It is hard to sever ties with your family, and you probably don’t want to. There’s a slim possibility (probably slim to none), depending on where you live, that school personnel could be in violation of a law or district policy if they are intentionally misgendering you, but it sounds as if they are using no pronoun at all, so it might be hard to prove intent.
It is also possible (although not probable) that your friends could be in violation of a school bullying policy for intentionally misgendering you or teasing you. But you might not want to take it that far at this point, and again, you are not coming from a position of power. There are some trans people who will not even sympathize as they struggle to get people to use the correct gendered pronoun.
But there a few things you can do:
> You can have a one-on-one talk with your mother, each of your teachers, and each of your friends to let them know how important this is to you and why. You can talk to them about how they would feel if they were misgendered. You can ask sincerely for them to respect you and your identity as you respect them and theirs.
> You can find a new group of friends who will respect your identity and not make fun of you. As you move through high school and into college or into the world, you will find more people who identify in similar ways and who are open to respecting your wishes for your pronouns and other language.
> You can refuse to answer to incorrect pronouns. You can pretend you don’t hear the people who are misgendering you, and when they call you on it, you can say, “Oh, were you talking to (or about) me? I didn’t realize that, because you said ‘she,’ and that’s not what I go by.”
> You can try to get one friend on your side – someone who will always use the correct pronouns and will correct others when they don’t. Often, if one person starts using your preferred pronouns, others will step in line (this might not work with your family or teachers).
> You can become an activist for gender-neutral pronouns. You can ask to write an article (or several) for the school newspaper. You can join the school GSA or LGBT Alliance, if there is one, and create flyers or speak at an assembly. You can take your activism outside of your school and write a letter to the local newspaper or put up YouTube videos or start a blog.
Regardless of what you do, you might not succeed in getting people to use your correct pronouns, but you can help plant the seed for future generations. You can start exposing people to gender-neutral pronouns now, so that in the future, “he” and “she” won’t be seen as the only logical choices.

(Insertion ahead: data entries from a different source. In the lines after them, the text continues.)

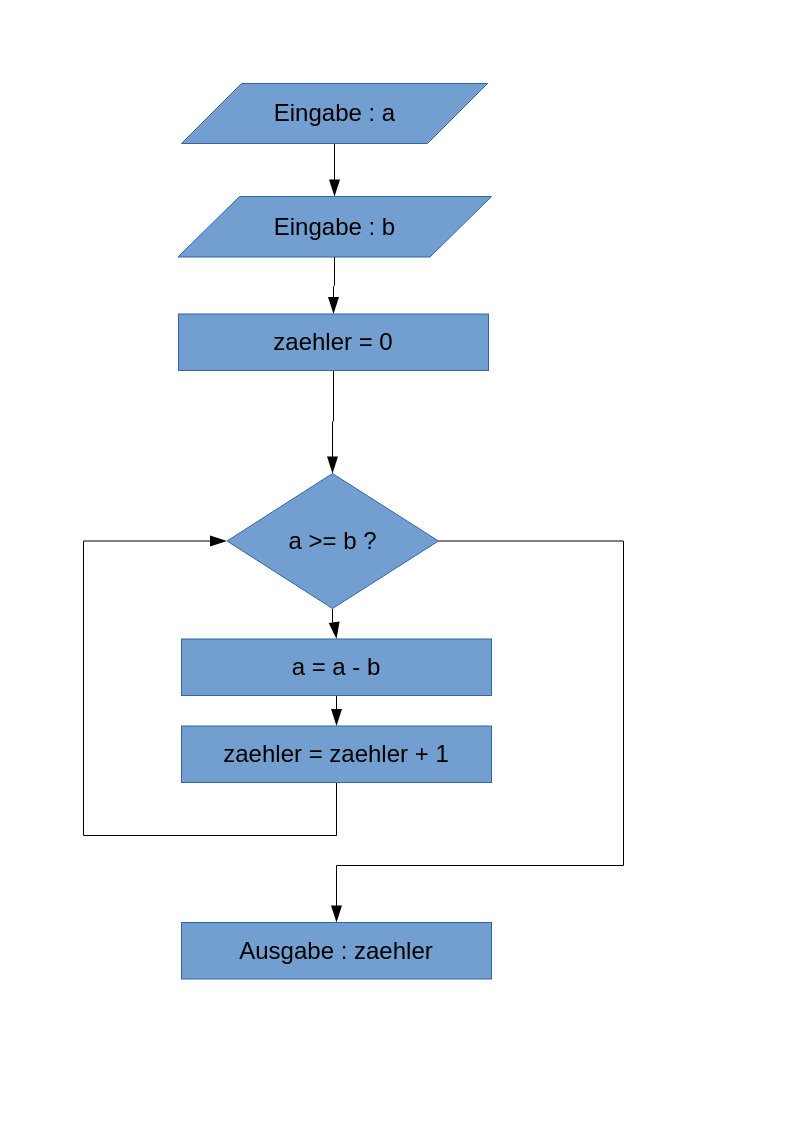
<!DOCTYPE html>
<html lang="de">
<head>
<meta charset="utf-8">
<title>Programmablaufplan</title>
<style>
  :root {
    --paper: #ffffff;
    --node-fill: #729fcf;
    --node-line: #3465a4;
    --ink: #000000;
  }
  * { box-sizing: border-box; }
  html, body { margin: 0; padding: 0; }
  body { width: 794px; height: 1123px; overflow: hidden; background: var(--paper); }
  .flowchart {
    position: relative;
    width: 794px;
    height: 1123px;
    overflow: hidden;
    color: var(--ink);
    font: 24px/28px "Liberation Sans", Arial, sans-serif;
  }
  .shapes { position: absolute; left: 0; top: 0; display: block; }
  .nodes { fill: var(--node-fill); stroke: var(--node-line); stroke-width: 1; }
  .connectors { fill: none; stroke: var(--ink); stroke-width: 1; }
  .arrowheads { fill: var(--ink); }
  .label {
    position: absolute;
    display: flex;
    align-items: center;
    justify-content: center;
    margin: 0;
    white-space: nowrap;
  }
  .input-a   { left: 181px; top: 83px;  width: 307px; height: 60px; }
  .input-b   { left: 178px; top: 197px; width: 313px; height: 60px; }
  .counter   { left: 178px; top: 314px; width: 310px; height: 56px; }
  .condition { left: 227px; top: 473px; width: 211px; height: 135px; }
  .subtract  { left: 181px; top: 639px; width: 310px; height: 56px; }
  .increment { left: 181px; top: 726px; width: 310px; height: 56px; }
  .output    { left: 181px; top: 923px; width: 310px; height: 56px; }
</style>
</head>
<body>
<main class="flowchart">
  <svg class="shapes" width="794" height="1123" viewBox="0 0 794 1123" aria-hidden="true">
    <defs>
      <path id="arrowhead" d="M0 0L-5.5 -17H5.5Z"/>
    </defs>
    <g class="nodes">
      <polygon points="241.5,83.5 487.5,83.5 427.5,143.5 181.5,143.5"/>
      <polygon points="239.5,196.5 491.5,196.5 430,257 178,257"/>
      <rect x="178.5" y="314" width="310" height="56.5"/>
      <polygon points="332.5,473.5 438.5,541 332.5,608.5 227,541"/>
      <rect x="181.5" y="639" width="310" height="56.5"/>
      <rect x="181.5" y="726" width="310" height="56.5"/>
      <rect x="181.5" y="922.5" width="310" height="56.5"/>
    </g>
    <g class="connectors">
      <path d="M334.5 144V182"/>
      <path d="M334.5 257V285.5L333.5 286.5V299"/>
      <path d="M333.5 371V421L332.5 422V458"/>
      <path d="M332.5 609V622L334.5 624"/>
      <path d="M336.5 696V711"/>
      <path d="M336.5 783V835.5H83.5V541H212"/>
      <path d="M438.5 541H623.5V865.5H336.5V908"/>
    </g>
    <g class="arrowheads">
      <use href="#arrowhead" x="334.5" y="196.5"/>
      <use href="#arrowhead" x="333.5" y="314"/>
      <use href="#arrowhead" x="332.5" y="473.5"/>
      <use href="#arrowhead" transform="translate(336.5 639) rotate(-8)"/>
      <use href="#arrowhead" x="336.5" y="726"/>
      <use href="#arrowhead" transform="translate(227 541) rotate(-90)"/>
      <use href="#arrowhead" x="336.5" y="922.5"/>
    </g>
  </svg>
  <p class="label input-a">Eingabe : a</p>
  <p class="label input-b">Eingabe : b</p>
  <p class="label counter">zaehler = 0</p>
  <p class="label condition">a &gt;= b ?</p>
  <p class="label subtract">a = a - b</p>
  <p class="label increment">zaehler = zaehler + 1</p>
  <p class="label output">Ausgabe : zaehler</p>
</main>
</body>
</html>
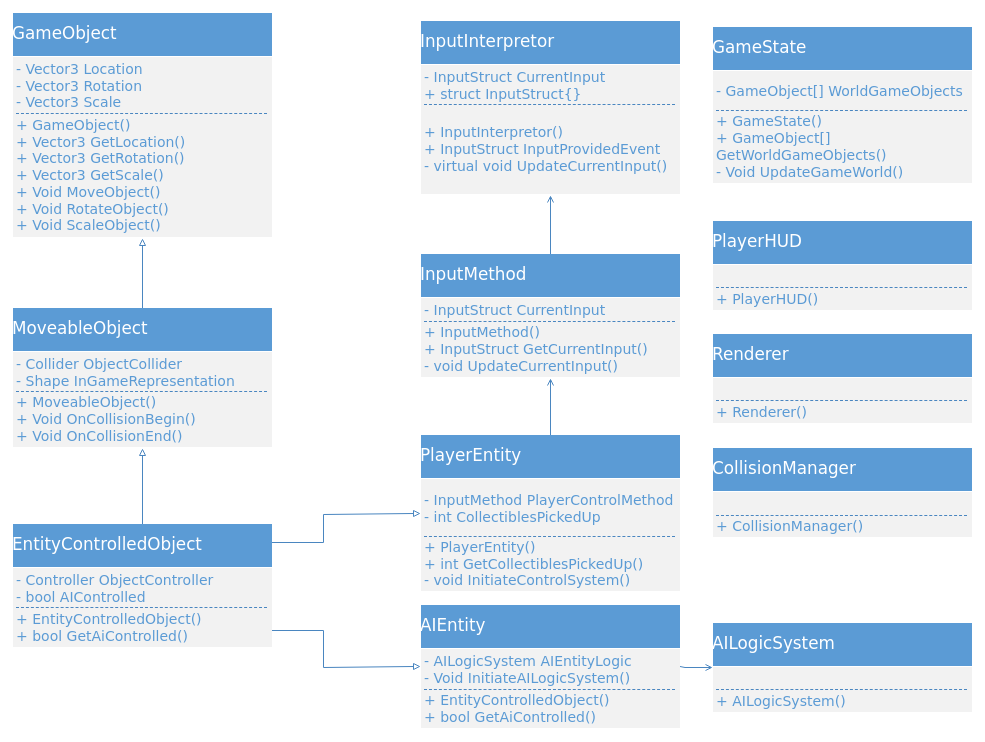
<!DOCTYPE html>
<html lang="en">
<head>
<meta charset="utf-8">
<title>Game class diagram</title>
<style>
:root {
  --page: #ffffff;
  --header: #5b9bd5;
  --title: #ffffff;
  --body: #f2f2f2;
  --member: #5b9bd5;
  --line: #4a86c0;
}
* { box-sizing: border-box; margin: 0; padding: 0; }
html, body { width: 985px; height: 742px; overflow: hidden; background: var(--page); }
.diagram {
  position: relative;
  width: 985px;
  height: 742px;
  font-family: "DejaVu Sans", Verdana, sans-serif;
}
.class {
  position: absolute;
  left: var(--x);
  top: var(--y);
  width: 259px;
  height: var(--h);
  display: grid;
  grid-template-rows: 43px 1fr;
  row-gap: 1px;
}
.class h2 {
  display: flex;
  align-items: center;
  padding-bottom: 3px;
  background: var(--header);
  color: var(--title);
  font-size: 16.8px;
  font-weight: 400;
  line-height: 20px;
  text-indent: -1px;
  white-space: nowrap;
}
.members {
  display: grid;
  grid-template-rows: var(--attrs) 1fr;
  padding: 0 5px 0 3px;
  background: var(--body);
  color: var(--member);
  font-size: 14px;
  line-height: 16.8px;
  white-space: nowrap;
}
.members ul {
  display: flex;
  flex-direction: column;
  justify-content: center;
  list-style: none;
}
.attributes { padding-top: 2px; border-bottom: 1px dashed var(--line); }
.left { --x: 13px; }
.middle { --x: 421px; }
.right { --x: 713px; }
.system { --h: 89px; --attrs: 23px; }
.connectors { position: absolute; inset: 0; fill: none; stroke: var(--line); stroke-width: 1; }
.connectors .hollow { fill: var(--page); }
</style>
</head>
<body>
<main class="diagram">

  <section class="class left" style="--y:13px; --h:224px; --attrs:57px">
    <h2>GameObject</h2>
    <div class="members">
      <ul class="attributes">
        <li>- Vector3 Location</li>
        <li>- Vector3 Rotation</li>
        <li>- Vector3 Scale</li>
      </ul>
      <ul class="methods">
        <li>+ GameObject()</li>
        <li>+ Vector3 GetLocation()</li>
        <li>+ Vector3 GetRotation()</li>
        <li>+ Vector3 GetScale()</li>
        <li>+ Void MoveObject()</li>
        <li>+ Void RotateObject()</li>
        <li>+ Void ScaleObject()</li>
      </ul>
    </div>
  </section>

  <section class="class left" style="--y:308px; --h:139px; --attrs:40px">
    <h2>MoveableObject</h2>
    <div class="members">
      <ul class="attributes">
        <li>- Collider ObjectCollider</li>
        <li>- Shape InGameRepresentation</li>
      </ul>
      <ul class="methods">
        <li>+ MoveableObject()</li>
        <li>+ Void OnCollisionBegin()</li>
        <li>+ Void OnCollisionEnd()</li>
      </ul>
    </div>
  </section>

  <section class="class left" style="--y:524px; --h:123px; --attrs:40px">
    <h2>EntityControlledObject</h2>
    <div class="members">
      <ul class="attributes">
        <li>- Controller ObjectController</li>
        <li>- bool AIControlled</li>
      </ul>
      <ul class="methods">
        <li>+ EntityControlledObject()</li>
        <li>+ bool GetAiControlled()</li>
      </ul>
    </div>
  </section>

  <section class="class middle" style="--y:21px; --h:173px; --attrs:40px">
    <h2>InputInterpretor</h2>
    <div class="members">
      <ul class="attributes">
        <li>- InputStruct CurrentInput</li>
        <li>+ struct InputStruct{}</li>
      </ul>
      <ul class="methods">
        <li>+ InputInterpretor()</li>
        <li>+ InputStruct InputProvidedEvent</li>
        <li>- virtual void UpdateCurrentInput()</li>
      </ul>
    </div>
  </section>

  <section class="class middle" style="--y:254px; --h:123px; --attrs:24px">
    <h2>InputMethod</h2>
    <div class="members">
      <ul class="attributes">
        <li>- InputStruct CurrentInput</li>
      </ul>
      <ul class="methods">
        <li>+ InputMethod()</li>
        <li>+ InputStruct GetCurrentInput()</li>
        <li>- void UpdateCurrentInput()</li>
      </ul>
    </div>
  </section>

  <section class="class middle" style="--y:435px; --h:156px; --attrs:58px">
    <h2>PlayerEntity</h2>
    <div class="members">
      <ul class="attributes">
        <li>- InputMethod PlayerControlMethod</li>
        <li>- int CollectiblesPickedUp</li>
      </ul>
      <ul class="methods">
        <li>+ PlayerEntity()</li>
        <li>+ int GetCollectiblesPickedUp()</li>
        <li>- void InitiateControlSystem()</li>
      </ul>
    </div>
  </section>

  <section class="class middle" style="--y:605px; --h:123px; --attrs:41px">
    <h2>AIEntity</h2>
    <div class="members">
      <ul class="attributes">
        <li>- AILogicSystem AIEntityLogic</li>
        <li>- Void InitiateAILogicSystem()</li>
      </ul>
      <ul class="methods">
        <li>+ EntityControlledObject()</li>
        <li>+ bool GetAiControlled()</li>
      </ul>
    </div>
  </section>

  <section class="class right" style="--y:27px; --h:156px; --attrs:40px">
    <h2>GameState</h2>
    <div class="members">
      <ul class="attributes">
        <li>- GameObject[] WorldGameObjects</li>
      </ul>
      <ul class="methods">
        <li>+ GameState()</li>
        <li>+ GameObject[]<br>GetWorldGameObjects()</li>
        <li>- Void UpdateGameWorld()</li>
      </ul>
    </div>
  </section>

  <section class="class right system" style="--y:221px">
    <h2>PlayerHUD</h2>
    <div class="members">
      <ul class="attributes"></ul>
      <ul class="methods"><li>+ PlayerHUD()</li></ul>
    </div>
  </section>

  <section class="class right system" style="--y:334px">
    <h2>Renderer</h2>
    <div class="members">
      <ul class="attributes"></ul>
      <ul class="methods"><li>+ Renderer()</li></ul>
    </div>
  </section>

  <section class="class right system" style="--y:448px; --attrs:24px">
    <h2>CollisionManager</h2>
    <div class="members">
      <ul class="attributes"></ul>
      <ul class="methods"><li>+ CollisionManager()</li></ul>
    </div>
  </section>

  <section class="class right system" style="--y:623px">
    <h2>AILogicSystem</h2>
    <div class="members">
      <ul class="attributes"></ul>
      <ul class="methods"><li>+ AILogicSystem()</li></ul>
    </div>
  </section>

  <svg class="connectors" width="985" height="742" viewBox="0 0 985 742" aria-hidden="true">
    <defs>
      <polygon id="inherits" class="hollow" points="0,0 -6,-3 -6,3"/>
      <polyline id="uses" points="-6,-3 0,0 -6,3"/>
    </defs>
    <path d="M142.5 308V246M142.5 524V456"/>
    <use href="#inherits" transform="translate(142.5 239.5) rotate(-90)"/>
    <use href="#inherits" transform="translate(142.5 449.5) rotate(-90)"/>
    <path d="M550.5 254V197M550.5 435V380"/>
    <use href="#uses" transform="translate(550.5 196.5) rotate(-90)"/>
    <use href="#uses" transform="translate(550.5 379.5) rotate(-90)"/>
    <path d="M272 542.5H323.5V514.5L413 513.5"/>
    <use href="#inherits" transform="translate(419.5 513.5)"/>
    <path d="M272 630.5H323.5V667.5L413 666.5"/>
    <use href="#inherits" transform="translate(419.5 666.5)"/>
    <path d="M680 666.5L685 667.5H711"/>
    <use href="#uses" transform="translate(711.5 667.5)"/>
  </svg>
</main>
</body>
</html>
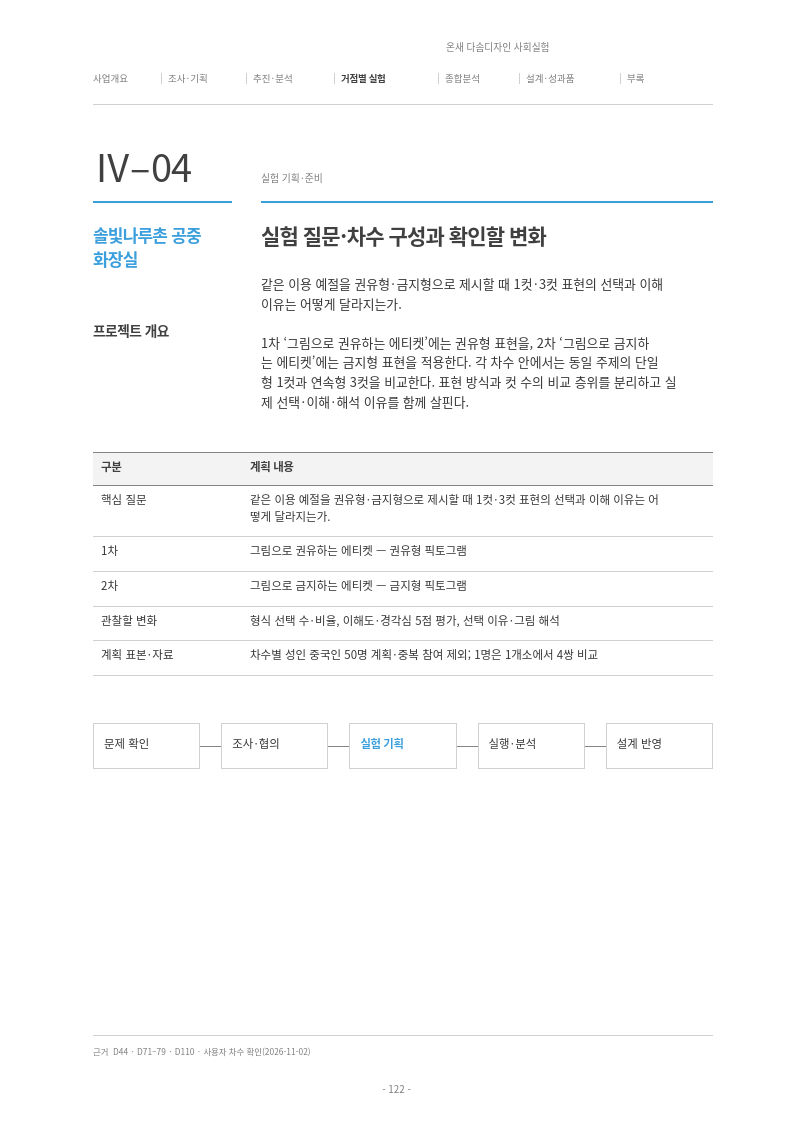
<!DOCTYPE html>
<html lang="ko">
<head>
<meta charset="utf-8">
<title>실험 질문·차수 구성과 확인할 변화</title>
<style>
:root {
  --ink: #363636;
  --heading: #404040;
  --muted: #7c7c7c;
  --accent: #3a9fdc;
  --line: #d0d0d0;
  --line-dark: #858585;
  --band: #f3f3f3;
}
* { box-sizing: border-box; margin: 0; padding: 0; }
html, body { width: 795px; height: 1123px; overflow: hidden; background: #fff; }
body { font-family: "Noto Sans CJK KR", "Noto Sans CJK JP", sans-serif; color: var(--ink); white-space: nowrap; }
ul, ol { list-style: none; }
a { color: inherit; text-decoration: none; }
.dot { display: inline-block; width: .5em; text-align: center; }

.page { width: 795px; height: 1123px; padding: 0 82px 0 93px; display: flex; flex-direction: column; }

.masthead { height: 105px; padding-top: 37px; border-bottom: 1px solid var(--line); color: var(--muted); font-size: 9.7px; line-height: 20px; }
.project-name { padding-left: 353px; }
.chapters { display: grid; grid-template-columns: 68px 85px 88px 104px 81px 101px 93px; margin-top: 16px; font-size: 9.5px; line-height: 11px; }
.chapters li + li { padding-left: 6px; border-left: 1px solid var(--line); }
.chapters .current { color: var(--heading); font-weight: 700; letter-spacing: -.3px; }

.columns { display: grid; grid-template-columns: 139px 452px; column-gap: 29px; }
.section-head { height: 98px; }
.section-head > * { display: flex; align-items: flex-end; border-bottom: 2px solid var(--accent); }
.section-number { padding: 0 0 15px 3px; font-size: 38px; font-weight: 300; line-height: 40px; color: var(--heading); }
.section-number .numeral { width: 34px; }
.section-number .dash { width: 21px; }
.section-number .count { letter-spacing: -1px; }
.section-label { padding-bottom: 13px; font-size: 9.8px; line-height: 20px; color: var(--muted); }

.intro { height: 249px; }
.side { padding-top: 20px; }
.site { font-size: 17px; line-height: 24px; letter-spacing: -.8px; color: var(--accent); }
.overview { margin-top: 49px; font-size: 13.7px; line-height: 20px; letter-spacing: -.5px; color: var(--heading); }
.story { padding-top: 17px; font-size: 12.85px; line-height: 19.6px; }
.story h1 { margin-bottom: 24px; font-size: 21px; line-height: 30px; letter-spacing: -.9px; color: var(--heading); }
.story h1 .dot { width: .34em; }
.story p + p { margin-top: 19.6px; }

.plan { width: 620px; table-layout: fixed; border-collapse: separate; border-spacing: 0; font-size: 11.5px; line-height: 16.5px; text-align: left; }
.plan .key { width: 149px; }
.plan th, .plan td { height: 35px; padding: 5px 8px 0; vertical-align: top; font-weight: 400; border-bottom: 1px solid var(--line); }
.plan thead th { height: 34px; background: var(--band); border-top: 1px solid var(--line-dark); border-bottom-color: var(--line-dark); font-weight: 700; letter-spacing: -.4px; color: var(--heading); }
.plan .question > * { height: 51px; }
.plan .measure > * { height: 34px; }

.steps { display: flex; gap: 21px; margin-top: 47px; }
.steps li { position: relative; flex: 1; height: 46px; padding: 9px 10px; border: 1px solid var(--line); font-size: 11.4px; line-height: 20px; }
.steps li + li::before { content: ""; position: absolute; left: -22px; top: 22px; width: 21px; height: 1px; background: var(--line-dark); }
.steps .current { color: var(--accent); font-weight: 700; letter-spacing: -.4px; }

.colophon { height: 88px; margin-top: auto; padding-top: 5px; border-top: 1px solid var(--line); color: var(--muted); line-height: 20px; }
.sources { font-size: 8.4px; }
.folio { margin: 18px 0 0 -13px; font-size: 9.8px; text-align: center; }
</style>
</head>
<body>
<div class="page">
  <header class="masthead">
    <p class="project-name">온새 다솜디자인 사회실험</p>
    <nav>
      <ul class="chapters">
        <li><a href="#">사업개요</a></li>
        <li><a href="#">조사<span class="dot">·</span>기획</a></li>
        <li><a href="#">추진<span class="dot">·</span>분석</a></li>
        <li class="current"><a href="#">거점별 실험</a></li>
        <li><a href="#">종합분석</a></li>
        <li><a href="#">설계<span class="dot">·</span>성과품</a></li>
        <li><a href="#">부록</a></li>
      </ul>
    </nav>
  </header>

  <main>
    <div class="columns section-head">
      <p class="section-number"><span class="numeral">IV</span><span class="dash">–</span><span class="count">04</span></p>
      <p class="section-label">실험 기획<span class="dot">·</span>준비</p>
    </div>

    <section class="columns intro">
      <div class="side">
        <h2 class="site">솔빛나루촌 공중<br>화장실</h2>
        <h3 class="overview">프로젝트 개요</h3>
      </div>
      <div class="story">
        <h1>실험 질문<span class="dot">·</span>차수 구성과 확인할 변화</h1>
        <p>같은 이용 예절을 권유형<span class="dot">·</span>금지형으로 제시할 때 1컷<span class="dot">·</span>3컷 표현의 선택과 이해<br>이유는 어떻게 달라지는가.</p>
        <p>1차 ‘그림으로 권유하는 에티켓’에는 권유형 표현을, 2차 ‘그림으로 금지하<br>는 에티켓’에는 금지형 표현을 적용한다. 각 차수 안에서는 동일 주제의 단일<br>형 1컷과 연속형 3컷을 비교한다. 표현 방식과 컷 수의 비교 층위를 분리하고 실<br>제 선택<span class="dot">·</span>이해<span class="dot">·</span>해석 이유를 함께 살핀다.</p>
      </div>
    </section>

    <table class="plan">
      <thead>
        <tr><th class="key">구분</th><th>계획 내용</th></tr>
      </thead>
      <tbody>
        <tr class="question"><th>핵심 질문</th><td>같은 이용 예절을 권유형<span class="dot">·</span>금지형으로 제시할 때 1컷<span class="dot">·</span>3컷 표현의 선택과 이해 이유는 어<br>떻게 달라지는가.</td></tr>
        <tr><th>1차</th><td>그림으로 권유하는 에티켓 — 권유형 픽토그램</td></tr>
        <tr><th>2차</th><td>그림으로 금지하는 에티켓 — 금지형 픽토그램</td></tr>
        <tr class="measure"><th>관찰할 변화</th><td>형식 선택 수<span class="dot">·</span>비율, 이해도<span class="dot">·</span>경각심 5점 평가, 선택 이유<span class="dot">·</span>그림 해석</td></tr>
        <tr><th>계획 표본<span class="dot">·</span>자료</th><td>차수별 성인 중국인 50명 계획<span class="dot">·</span>중복 참여 제외; 1명은 1개소에서 4쌍 비교</td></tr>
      </tbody>
    </table>

    <ol class="steps">
      <li>문제 확인</li>
      <li>조사<span class="dot">·</span>협의</li>
      <li class="current">실험 기획</li>
      <li>실행<span class="dot">·</span>분석</li>
      <li>설계 반영</li>
    </ol>
  </main>

  <footer class="colophon">
    <p class="sources">근거&nbsp; D44 <span class="dot">·</span> D71–79 <span class="dot">·</span> D110 <span class="dot">·</span> 사용자 차수 확인(2026-11-02)</p>
    <p class="folio">- 122 -</p>
  </footer>
</div>
</body>
</html>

This is a tough one, and I wish you the best of luck. I’m hoping that readers have more thoughts and suggestions, so I turn it over to them.
(Ask Matts are backed up. I’m trying to take them is the order that they are received. If you have written to me, I have it and will post it. Thanks for your patience.)